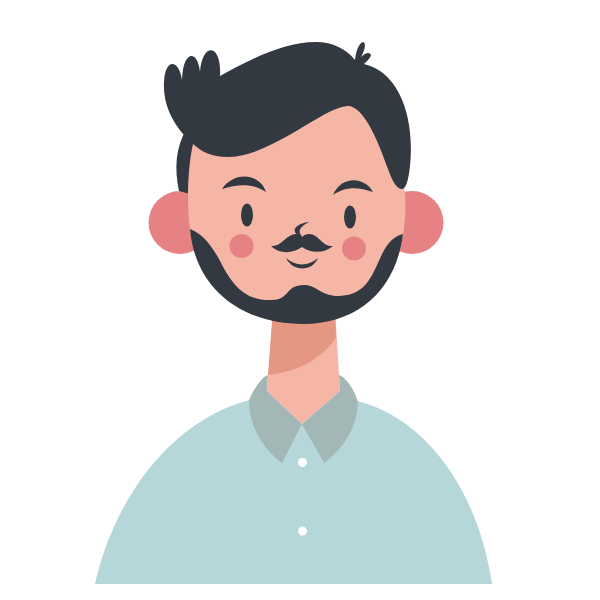
<!DOCTYPE html>
<html lang="en">
<head>
<meta charset="utf-8">
<title>Bearded man portrait</title>
<style>
:root {
  --paper: #ffffff;
  --hair: #323941;
  --skin: #f6b6a6;
  --skin-shade: #e59781;
  --blush: #e68284;
  --shirt: #b5d7d9;
  --collar: #a4b7b7;
}
html, body { margin: 0; background: var(--paper); overflow: hidden; }
.portrait { display: block; width: 600px; height: 600px; }
.hair { fill: var(--hair); }
.skin { fill: var(--skin); }
.shade { fill: var(--skin-shade); }
.blush { fill: var(--blush); }
.shirt { fill: var(--shirt); }
.collar { fill: var(--collar); }
.button { fill: var(--paper); }
</style>
</head>
<body>
<svg class="portrait" viewBox="0 0 600 600" role="img" aria-label="Man with a quiff, moustache and beard in a pale blue shirt">
  <g id="shirt">
    <path class="shirt" d="M95 584C116 491 177 418 250 400L302 424L357 401C426 418 478 490 492 584Z"/>
    <circle class="button" cx="302.500" cy="462.500" r="4.500"/>
    <circle class="button" cx="302.500" cy="531" r="4.500"/>
  </g>
  <g id="neck">
    <path class="skin" d="M273 310H335L340 391L302 424L267 391Z"/>
    <path class="shade" d="M273 310H335L336 338C320 360 297 372 268 375Z"/>
  </g>
  <g id="collar" class="collar">
    <path d="M268 375L267 391L302 424L282 463C261 447 249 425 249 400Q255 386 264 377Z"/>
    <path d="M339 375L340 391L302 424L324 463C345 448 357 426 358 402Q353 386 343 377Z"/>
  </g>
  <g id="ears" class="blush">
    <circle cx="180" cy="222.500" r="31.500"/>
    <circle cx="412" cy="222.500" r="31.500"/>
  </g>
  <path id="side-hair" class="hair" d="M186 130C176 147 174 168 179 191L190 194L205 140Z"/>
  <path id="face" class="skin" d="M193 144C188 166 187 196 189 222C195 284 240 322 301 322C360 322 398 286 404 228C406 212 406 198 404 186L375 90H230Z"/>
  <g id="hair" class="hair">
    <path d="M183 134C170 118 163 102 164 82C165 58 179 59 182 80C183 49 198 50 200 72C202 42 222 43 220 76C249 60 283 42 316 42C333 42 346 49 355 60C356 51 359 43 363 42C367 43 364 52 361 57C366 52 370 52 371 55C370 59 366 62 364 64C399 72 415 117 410 166C408 184 405 190 401 189C396 188 392 180 388 169C377 138 363 105 347 106C322 108 271 157 227 157C212 157 202 152 193 144Z"/>
  </g>
  <g id="beard" class="hair">
    <path d="M190 229C203 234 211 245 219 259C230 281 242 300 269 300C291 301 284 285 304 285C317 285 320 296 339 296C383 295 372 242 403 234C396 290 358 324 303 324C242 324 195 289 190 229Z"/>
  </g>
  <g id="cheeks" class="blush">
    <circle cx="241.500" cy="246" r="12"/>
    <circle cx="354" cy="248.500" r="12"/>
  </g>
  <g id="features" class="hair">
    <path d="M222 189C233 172 259 172 266 192C253 183 238 184 222 189Z"/>
    <path d="M333 195C341 176 364 176 373 192C358 187 346 186 333 195Z"/>
    <ellipse cx="247" cy="215" rx="6" ry="11.500"/>
    <ellipse cx="350" cy="217" rx="6" ry="11.500"/>
    <path d="M309 222C299 223 293 228 295 232C296 235 300 235 302 236C297 231 300 227 309 222Z"/>
    <path d="M271 246C282 247 286 234 296 234C299 234 301 235 302 237C304 235 306 234 309 234C319 234 322 247 333 246C324 254 310 253 302 247C294 253 280 255 271 246Z"/>
    <path d="M286 258C296 267 309 266 318 258C312 272 293 272 286 258Z"/>
  </g>
</svg>
</body>
</html>
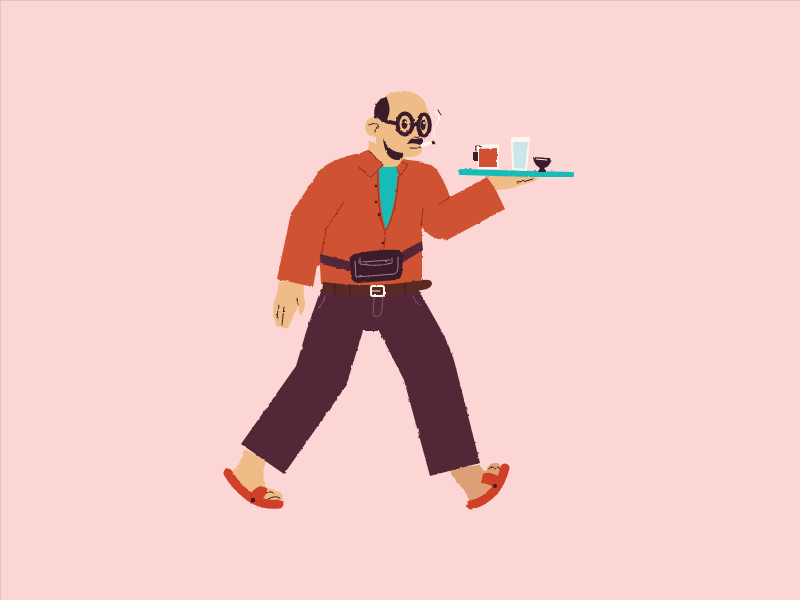
<!DOCTYPE html>
<html lang="en">
<head>
<meta charset="utf-8">
<title>Walking waiter</title>
<style>
:root {
  --pink: #fcd6d4;
  --edge: #e3c3c1;
  --skin: #efbc87;
  --skin-shade: #dd9f74;
  --plum: #522838;
  --ink: #3a1a2a;
  --shirt: #cf5230;
  --shirt-line: #8f2f22;
  --teal: #14bdb8;
  --belt: #5a2a20;
  --sandal: #cf3f28;
  --glass: #cbe6e8;
  --white: #fff6f2;
}
html, body { margin: 0; padding: 0; overflow: hidden; background: var(--pink); }
svg { display: block; width: 800px; height: 600px; }
.skin { fill: var(--skin); }
.skin-shade { fill: var(--skin-shade); }
.plum { fill: var(--plum); }
.ink { fill: var(--ink); }
.shirt { fill: var(--shirt); }
.teal { fill: var(--teal); }
.belt { fill: var(--belt); }
.sandal { fill: var(--sandal); }
.white { fill: var(--white); }
.line { fill: none; stroke-width: 1; stroke-linecap: round; stroke-linejoin: round; }
.on-shirt { stroke: var(--shirt-line); }
.on-skin { stroke: var(--ink); }
.on-plum { stroke: #a67f86; }
.sole { fill: none; stroke: var(--sandal); stroke-width: 9; stroke-linecap: round; stroke-linejoin: round; }
</style>
</head>
<body>
<svg viewBox="0 0 800 600" role="img" aria-label="Bald man in round glasses and sandals walking with a tray of drinks">
  <defs>
    <filter id="rough-edge" x="-5%" y="-5%" width="110%" height="110%">
      <feTurbulence type="fractalNoise" baseFrequency="0.18" numOctaves="2" seed="4" result="grain"/>
      <feDisplacementMap in="SourceGraphic" in2="grain" scale="2.4" xChannelSelector="R" yChannelSelector="G"/>
    </filter>
    <circle id="button" r="1.3" class="ink"/>
  </defs>

  <rect width="800" height="600" fill="var(--pink)"/>
  <path d="M0 .5H800M.5 0V600" stroke="var(--edge)" fill="none"/>

  <g id="waiter" filter="url(#rough-edge)">
    <g id="front-foot">
      <path class="skin-shade" d="M449 469L480 465Q481 471 486 471Q489 462 496 463Q504 465 501 473L488 491L470 503Q467 491 457 483Z"/>
      <path class="sole" d="M471 505Q484 502 494 491Q501 483 505 468"/>
      <path class="sandal" d="M483 474Q491 470 503 480L497 490Q489 483 481 483Z"/>
      <circle class="ink" cx="495" cy="486" r="2"/>
      <path class="line on-skin" d="M489 469Q491 465 494 468M495 469Q498 465 500 469"/>
    </g>

    <g id="back-foot">
      <path class="skin" d="M245 449L266 461Q260 476 266 488Q276 489 282 494Q284 501 280 504L258 502L232 482L231 473Q242 463 245 449Z"/>
      <path class="sole" d="M228 473Q236 487 250 497Q263 506 279 504"/>
      <path class="sandal" d="M260 486L267 488Q268 493 260 502L249 498Q251 490 260 486Z"/>
      <circle class="ink" cx="253" cy="500" r="2.2"/>
      <path class="line on-skin" d="M266 493Q271 490 275 494M268 499Q275 495 280 498"/>
    </g>

    <g id="trousers">
      <path class="plum" d="M321 289L418 289L440 328Q452 350 456 368L480 463L430 476L404 380L379 331L363 331L346 386L284 474L241 444L296 366L307 329Z"/>
      <path class="line on-plum" d="M374 298L373 315Q380 320 382 310L383 297M325 296Q323 304 318 308M413 295Q414 302 420 305" opacity=".55"/>
    </g>

    <g id="back-hand">
      <path class="skin" d="M279 281L304 284Q303 292 305 302Q305 311 301 314Q298 312 298 305L290 324Q288 330 284 328L281 327Q276 328 275 322L273 312Q273 302 277 294Z"/>
      <path class="line on-skin" d="M282 325L284 307M277 318L279 305M298 305L297 299"/>
    </g>

    <g id="shirt">
      <path class="shirt" d="M360 153L368 150L408 160Q430 161 437 170Q446 184 450 197L489 176L505 209L449 239Q432 242 422 227L422 278L418 286L321 284L320 266L317 266L313 287L277 279L291 213L320 170Q331 159 360 153Z"/>
      <path class="line on-shirt" d="M344 202L326 229L320 263M421 226L423 208M450 197L438 205"/>
    </g>

    <g id="undershirt">
      <path class="skin" d="M369 141L406 155L401 169L383 169L368 153Z"/>
      <path class="teal" d="M379 166Q389 168 398 166Q396 207 386 229Q379 209 379 166Z"/>
      <path class="shirt" d="M360 153L369 150L384 165L371 178L359 168ZM403 159L410 162L402 175L396 168Z"/>
      <path class="line on-shirt" d="M369 151L383 165L371 177L359 167M402 162L408 165L401 175L397 170M378 172Q377 212 385 232L384 249M399 175Q396 214 386 231"/>
      <use href="#button" x="376" y="186"/>
      <use href="#button" x="376" y="202"/>
      <use href="#button" x="379" y="215"/>
      <use href="#button" x="383" y="243"/>
    </g>

    <g id="waist-bag">
      <path class="plum" d="M320 254L352 262L351 271L321 264ZM401 252L422 241L423 250L402 263Z"/>
      <path class="ink" d="M355 254Q378 249 399 250Q403 251 403 255L402 274Q401 279 396 280L358 283Q352 282 351 277L350 260Q350 255 355 254Z"/>
      <path class="line on-plum" d="M360 258V264Q377 267 392 263V258M362 262L390 260M355 261L356 277L394 274Q398 273 398 268V257"/>
    </g>

    <g id="belt">
      <path class="belt" d="M323 282Q372 289 424 280Q432 279 432 284Q431 289 422 290Q372 300 322 293Z"/>
      <path class="line" stroke="var(--ink)" stroke-width="2" d="M335 284V294M350 285V295M405 283V293"/>
      <rect x="371" y="286" width="13" height="10" rx="2" fill="none" stroke="var(--white)" stroke-width="2"/>
      <path class="line" stroke="var(--white)" stroke-width="1.5" d="M372 291H380"/>
    </g>

    <g id="head">
      <path class="skin" d="M376 121Q373 92 403 91Q426 92 428 113L429 130L421 139L422 153Q416 158 402 157Q386 160 376 143Z"/>
      <path class="ink" d="M386 96Q391 107 389 114L386 122L382 122L375 119Q371 103 386 96Z"/>
      <path class="ink" d="M383 138Q388 152 403 153Q404 158 399 160Q385 161 383 138Z"/>
      <ellipse class="skin" cx="374" cy="127" rx="9" ry="10"/>
      <path class="line on-skin" stroke-width="1.5" d="M369 125Q376 121 379 127Q375 126 375 132"/>
      <path class="ink" d="M408 144Q410 137 415 139L422 138Q425 142 420 145Q414 142 408 144Z"/>
      <path class="line on-skin" d="M415 137Q420 139 421 134M410 148Q416 149 421 147"/>
      <g id="glasses">
        <path d="M385 121L398 124M413 124H418" stroke="var(--ink)" stroke-width="4" fill="none"/>
        <ellipse cx="405" cy="124" rx="7.5" ry="10.5" fill="var(--skin)" stroke="var(--ink)" stroke-width="4"/>
        <ellipse cx="424" cy="125" rx="5.8" ry="10.5" fill="var(--skin)" stroke="var(--ink)" stroke-width="4"/>
        <ellipse class="ink" cx="404.500" cy="124" rx="3" ry="5"/>
        <ellipse class="ink" cx="423" cy="125" rx="2.6" ry="5"/>
        <circle class="white" cx="405.500" cy="122" r="1"/>
        <circle class="white" cx="424" cy="123" r="1"/>
      </g>
    </g>

    <g id="cigarette">
      <path d="M421 146L432 142" stroke="var(--white)" stroke-width="3"/>
      <path d="M432 143L435 142" stroke="var(--ink)" stroke-width="3"/>
      <path class="line" stroke="var(--white)" d="M435 138Q432 130 437 124Q441 118 436 111"/>
      <path class="line on-skin" d="M438 110L441 115"/>
    </g>

    <g id="tray-hand">
      <path class="skin" d="M487 177L500 175L535 176Q540 178 535 181L518 186Q510 190 496 190Z"/>
      <path class="line on-skin" d="M517 182Q526 182 533 179"/>
    </g>
  </g>

  <g id="tray" filter="url(#rough-edge)">
    <path d="M461 172L571 175" stroke="var(--teal)" stroke-width="6" stroke-linecap="round"/>
    <g id="tea-mug">
      <path class="white" d="M477 145L499 144L499 169L478 169Z"/>
      <path class="shirt" d="M479 149L497 148L497 167L479 167Z"/>
      <path class="line on-skin" d="M481 147Q474 143 476 151"/>
      <rect class="ink" x="473" y="152" width="5" height="9"/>
    </g>
    <g id="water-glass">
      <path class="white" d="M511 137L530 137L527 171L512 170Z"/>
      <path fill="var(--glass)" d="M513 142L528 142L525 169L514 168Z"/>
    </g>
    <g id="coffee-cup">
      <path class="ink" d="M533 157L550 158Q551 167 544 168L547 172H538L540 168Q534 165 533 157Z"/>
      <path class="line on-skin" stroke-width="1.5" d="M549 159Q553 160 549 164"/>
      <path class="line" stroke="var(--white)" d="M536 159L547 160"/>
    </g>
  </g>
</svg>
</body>
</html>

= = = = = = =

#### Action item:
Only lines with the word "none" go in the answer. Take them all from the entries above.

#### Reply to the exercise:
.line { fill: none; stroke-width: 1; stroke-linecap: round; stroke-linejoin: round; }
.sole { fill: none; stroke: var(--sandal); stroke-width: 9; stroke-linecap: round; stroke-linejoin: round; }
  <path d="M0 .5H800M.5 0V600" stroke="var(--edge)" fill="none"/>
      <rect x="371" y="286" width="13" height="10" rx="2" fill="none" stroke="var(--white)" stroke-width="2"/>
        <path d="M385 121L398 124M413 124H418" stroke="var(--ink)" stroke-width="4" fill="none"/>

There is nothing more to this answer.